Programming WebLogic Security
WebLogic Server supports the use of J2EE security to protect URL (Web), Enterprise JavaBeans (EJBs), and Connector components. In addition, WebLogic Server extends the connector model of specifying additional security policies in the deployment descriptor to the URL and EJB components.
Note: J2EE has requirements for Java 2 security default permissions for different application types (see the J2EE 1.3 specification, section 6.2.2) as does the Connector 1.0 spec (see section 11.2). These specifications are available at http://java.sun.com/j2ee/download.html#platformspec.
Furthermore, the J2EE specification suggests that the deployer be able to add to these security policies. For URL and EJB components, this is done through comments in the deployment descriptor, but the specification states: "A future version of this specification will allow these security requirements to be specified in the deployment descriptor for the application components." The connector specification already provides for deployment descriptors to specify additional security policies using the
<security-permission> tag (see Listing 7-1):
<security-permission>A single grant statement following the syntax of
<description> Optional explanation goes here </description>
http://java.sun.com/j2se/1.3/docs/guide/security/PolicyFiles.html#FileSyntaxwithout the "codebase" and "signedBy" clauses goes here. For example:
permission java.net.SocketPermission "*", "resolve";
In addition to supporting the
<security-permission> tag in the
rar.xml file for resource adapters, WebLogic Server adds the
<security-permission> tag to the
weblogic-ejb-jar.xml files. This extends the connector model to the two other application types, Web applications and EJBs, provides a uniform interface to security policies across all component types, and anticipates future J2EE specification changes.
The Java Security Manager can be used with WebLogic Server to provide additional protection for resources running in a Java Virtual Machine (JVM). Using a Java Security Manager is an optional security step. The following sections describe how to use the Java Security Manager with WebLogic Server:
When you run WebLogic Server under Java 2 (SDK 1.2 or later), WebLogic Server can use the Java Security Manager in Java 2, which prevents untrusted code from performing actions that are restricted by the Java security policy file.
The JVM has security mechanisms built into it that allow you to define restrictions to code through a Java security policy file. The Java Security Manager uses the Java security policy file to enforce a set of permissions granted to classes. The permissions allow specified classes running in that instance of the JVM to permit or not permit certain runtime operations. In many cases, where the threat model does not include malicious code being run in the JVM, the Java Security Manager is unnecessary. However, when untrusted third-parties use WebLogic Server and untrusted classes are being run, the Java Security Manager may be useful.
To use the Java Security Manager with WebLogic Server, specify the
-Djava.security.manager arguments when starting WebLogic Server.
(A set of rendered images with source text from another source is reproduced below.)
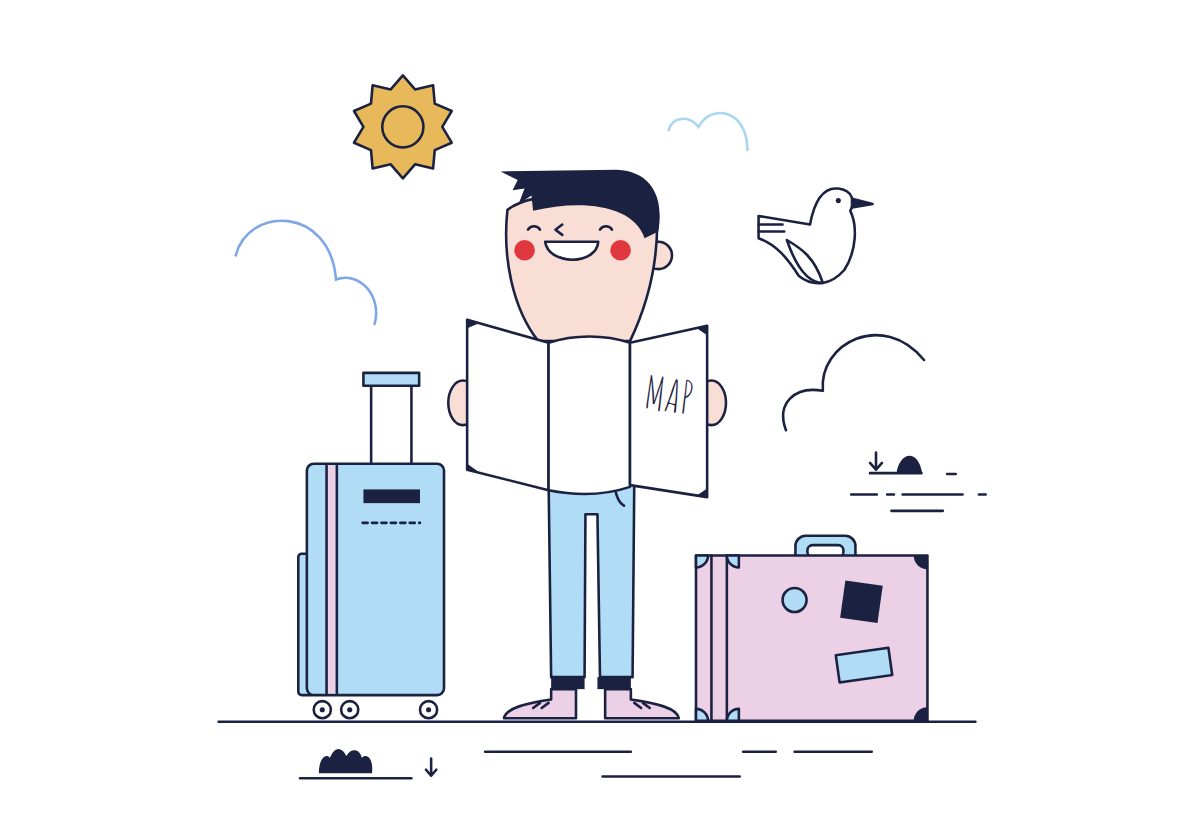
<!DOCTYPE html>
<html lang="en">
<head>
<meta charset="utf-8">
<title>Traveler with Map</title>
<link rel="stylesheet" href="https://fonts.googleapis.com/css2?family=Amatic+SC:wght@700&display=swap">
<style>
  :root {
    --ink: #1b2140;
    --paper: #ffffff;
    --sky-blue: #7fa6e6;
    --mist-blue: #a9d6f0;
    --case-blue: #b0dcf6;
    --case-pink: #ecd0e6;
    --skin: #f8ded4;
    --cheek: #e0383e;
    --sun: #e8b95a;
  }
  html, body { margin: 0; padding: 0; overflow: hidden; background: var(--paper); }
  .canvas { width: 1200px; height: 840px; display: block; }
  .line { fill: none; stroke: var(--ink); stroke-width: 3; stroke-linecap: round; stroke-linejoin: round; }
  .shape { stroke: var(--ink); stroke-width: 3; stroke-linejoin: round; }
  .map-label { font-family: "Amatic SC", cursive; font-size: 52px; fill: var(--ink); }
</style>
</head>
<body>
<svg class="canvas" viewBox="0 0 1400 980" xmlns="http://www.w3.org/2000/svg" role="img" aria-label="Smiling traveler reading a map between two suitcases">
  <defs>
    <g id="wheel"><circle r="10" fill="var(--paper)" class="shape"/><circle r="3" fill="var(--ink)"/></g>
    <path id="corner-cap" d="M0 0 h16 a16 16 0 0 1 -16 16 z" fill="var(--ink)"/>
  </defs>

  <!-- sun -->
  <g id="sun">
    <polygon class="shape" fill="var(--sun)" points="470,88 484.2,104.3 505.3,99.5 507.2,120.9 527,129.5 516,148 527,166.5 507.2,175.1 505.3,196.5 484.2,191.7 470,208 455.8,191.7 434.7,196.5 432.8,175.1 413,166.5 424,148 413,129.5 432.8,120.9 434.7,99.5 455.8,104.3"/>
    <circle cx="470" cy="148" r="24" fill="var(--sun)" class="shape"/>
  </g>

  <!-- clouds -->
  <path d="M275 298 C290 240 385 240 392 326 C420 316 446 346 437 378" fill="none" stroke="var(--sky-blue)" stroke-width="3" stroke-linecap="round"/>
  <path d="M780 152 C784 136 804 134 815 148 C830 120 872 128 872 175" fill="none" stroke="var(--mist-blue)" stroke-width="3" stroke-linecap="round"/>
  <path class="line" d="M917 502 C905 470 928 450 960 456 C955 400 1030 362 1078 420"/>

  <!-- bird -->
  <g id="bird">
    <path class="shape" fill="var(--paper)" d="M885 252 L945 262 C950 235 960 218 978 220 C995 222 998 236 992 246 C1000 262 1000 292 985 315 C970 332 950 336 932 322 C918 300 905 285 885 278 Z"/>
    <path class="shape" fill="var(--paper)" d="M918 280 C935 290 950 300 960 330 C945 330 930 315 918 280 Z"/>
    <path class="shape" fill="var(--ink)" d="M994 232 L1018 238 L994 242 Z"/>
    <circle cx="978" cy="234" r="3" fill="var(--ink)"/>
    <path class="line" d="M885 262 h28 M885 270 h30"/>
  </g>

  <!-- horizon details -->
  <g id="horizon">
    <path class="line" d="M1015 552 h60 M1105 553 h10 M993 577 h30 M1035 577 h8 M1053 577 h70 M1142 577 h8 M1040 596 h60"/>
    <path class="line" d="M1022 528 v20 M1015 540 l7 8 l7 -8"/>
    <path d="M1046 552 C1048 530 1070 520 1076 552 Z" fill="var(--ink)"/>
    <path class="line" d="M255 842 H1138 M566 877 h170 M703 906 h160 M867 877 h38 M927 877 h90 M350 908 h130"/>
    <path d="M372 902 C372 885 380 878 385 884 C390 872 398 870 404 882 C410 872 420 874 422 884 C428 878 436 885 434 902 Z" fill="var(--ink)"/>
    <path class="line" d="M503 885 v20 M497 898 l6 7 l6 -7"/>
  </g>

  <!-- rolling suitcase -->
  <g id="rolling-case">
    <rect x="348" y="646" width="20" height="165" rx="4" fill="var(--case-blue)" class="shape"/>
    <path class="line" d="M433 450 V575 M480 450 V575"/>
    <rect x="424" y="435" width="65" height="15" fill="var(--case-blue)" class="shape"/>
    <rect x="358" y="541" width="160" height="270" rx="8" fill="var(--case-blue)" class="shape"/>
    <rect x="381" y="543" width="12" height="266" fill="var(--case-pink)"/>
    <path class="line" d="M381 543 V809 M393 543 V809"/>
    <rect x="424" y="571" width="66" height="16" fill="var(--ink)"/>
    <path class="line" stroke-dasharray="6 5" d="M423 610 H490"/>
    <use href="#wheel" x="376" y="828"/>
    <use href="#wheel" x="408" y="828"/>
    <use href="#wheel" x="500" y="828"/>
  </g>

  <!-- vintage suitcase -->
  <g id="vintage-case">
    <rect x="928" y="625" width="70" height="36" rx="12" fill="var(--case-blue)" class="shape"/>
    <rect x="942" y="636" width="42" height="14" rx="6" fill="var(--paper)" class="shape"/>
    <rect x="812" y="648" width="270" height="193" fill="var(--case-pink)" class="shape"/>
    <path class="line" d="M830 648 V841 M848 648 V841"/>
    <path d="M812 648 h14 a14 14 0 0 1 -14 14 z M812 841 h14 a14 14 0 0 0 -14 -14 z M848 648 a14 14 0 0 0 14 14 v-14 z M848 841 a14 14 0 0 1 14 -14 v14 z" fill="var(--case-blue)" class="shape"/>
    <use href="#corner-cap" transform="translate(1082 648) scale(-1 1)"/>
    <use href="#corner-cap" transform="translate(1082 841) scale(-1 -1)"/>
    <circle cx="927" cy="700" r="14" fill="var(--case-blue)" class="shape"/>
    <rect x="983" y="680" width="44" height="44" fill="var(--ink)" transform="rotate(8 1005 702)"/>
    <rect x="977" y="760" width="62" height="32" fill="var(--case-blue)" class="shape" transform="rotate(-8 1008 776)"/>
  </g>

  <!-- traveler -->
  <g id="traveler">
    <path class="shape" fill="var(--case-blue)" d="M640 560 H740 L738 790 H700 L697 600 H683 L682 790 H643 Z"/>
    <path class="line" d="M716 560 C718 575 720 585 728 590"/>
    <rect x="643" y="790" width="39" height="14" fill="var(--ink)"/>
    <rect x="697" y="790" width="39" height="14" fill="var(--ink)"/>
    <path class="shape" fill="var(--case-pink)" d="M643 804 H672 V838 H588 C590 826 615 820 643 816 Z"/>
    <path class="shape" fill="var(--case-pink)" d="M706 804 H736 V816 C765 820 790 826 792 838 H706 Z"/>
    <path class="line" d="M622 826 l8 -6 M632 826 l8 -6 M740 820 l8 6 M750 820 l8 6"/>

    <circle cx="768" cy="298" r="16" fill="var(--skin)" class="shape"/>
    <path class="shape" fill="var(--skin)" d="M592 245 C586 300 598 360 628 398 L735 398 C758 350 770 300 766 240 C740 220 620 220 592 245 Z"/>
    <path fill="var(--ink)" d="M584 200 L604 210 L598 222 L612 220 L605 238 L620 228 L622 246 C680 232 740 240 752 278 L768 270 C775 230 760 200 720 198 Z"/>
    <path class="line" d="M616 268 a8 8 0 0 1 14 0"/>
    <path class="line" d="M656 262 l-8 6 l8 6"/>
    <path class="line" d="M700 268 a8 8 0 0 1 14 0"/>
    <circle cx="612" cy="292" r="12" fill="var(--cheek)"/>
    <circle cx="724" cy="292" r="12" fill="var(--cheek)"/>
    <path class="shape" fill="var(--paper)" d="M636 282 H698 C696 310 640 310 636 282 Z"/>
    <path d="M652 298 C665 304 675 304 686 298 C680 306 660 306 652 298 Z" fill="var(--ink)"/>

    <ellipse cx="540" cy="470" rx="17" ry="26" fill="var(--skin)" class="shape"/>
    <ellipse cx="830" cy="470" rx="17" ry="26" fill="var(--skin)" class="shape"/>
    <g id="map">
      <path class="shape" fill="var(--paper)" d="M545 373 L640 400 V572 L545 548 Z"/>
      <path class="shape" fill="var(--paper)" d="M640 400 C670 390 705 390 735 400 V568 C705 578 670 578 640 572 Z"/>
      <path class="shape" fill="var(--paper)" d="M735 400 L825 380 V580 L735 566 Z"/>
      <path d="M545 373 l14 4 l-14 6 z M545 548 l14 3 l-14 -10 z M825 380 l-12 3 l12 8 z M825 580 l-12 -2 l12 -8 z" fill="var(--ink)"/>
      <text class="map-label" x="778" y="480" text-anchor="middle" transform="rotate(8 778 480)">MAP</text>
    </g>
  </g>
</svg>
</body>
</html>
The
-Djava.security.policy argument specifies a filename (using a relative or fully-qualified pathname) that contains Java 2 security policies.
If you enable the Java Security Manager but do not specify a security policy file, the Java Security Manager uses the default security policies defined in the
java.policy file in the
To use the Java Security Manager security policy file with your WebLogic Server deployment, you must specify the location of the
weblogic.policy file to the Java Security Manager when you start WebLogic Server. To do this, you set the following arguments on the Java command line you use to start the server:
java.security.managertells the JVM to use a Java security policy file.
java.security.policytells the JVM the location of the Java security policy file to use. The argument is the fully qualified name of the Java security policy, which in this case is
Note: Be sure to use
== instead of
= when specifying the
java.security.policy argument so that only the
weblogic.policy file is used by the Java Security Manager. The
== causes the
weblogic.policy file to override any default security policy. A single equal sign (
=) causes the
weblogic.policy file to be appended to an existing security policy.
weblogic.policyfile and put the backup copy in a secure location.
weblogic.policyfile via the operating system such that the administrator of the WebLogic Server deployment has write and read privileges and no other users have access to the file.
Caution: The Java Security Manager is partially disabled during the booting of Administration and Managed Servers. During the boot sequence, the current Java Security Manager is disabled and replaced with a variation of the Java Security Manager that has the
checkRead() method disabled. While disabling this method greatly improves the performance of the boot sequence, it also minimally diminishes security. The startup classes for WebLogic Server are run with this partially disabled Java Security Manager and therefore the classes need to be carefully scrutinized for security considerations involving the reading of files.
For more information about the Java Security Manager, see the Javadoc for the
java.lang.SecurityManager class which is available on the Web http://java.sun.com/j2se/1.4.1/docs/api/index.html.
Set default security policies for Servlets, EJBs, and J2EE Connector Resource Adapters in the Java security policy file. The default security policies for Servlets, EJBs, and Resource Adapters are defined in the Java security policy file under the following codebases:
Listing 7-2 shows the syntax for adding a security policy to a deployment descriptor:
<security-permission-spec> tag cannot be added to a
weblogic-application.xml file. You are limited to using this tag within a
weblogic.xml file. Also, variables are not supported in the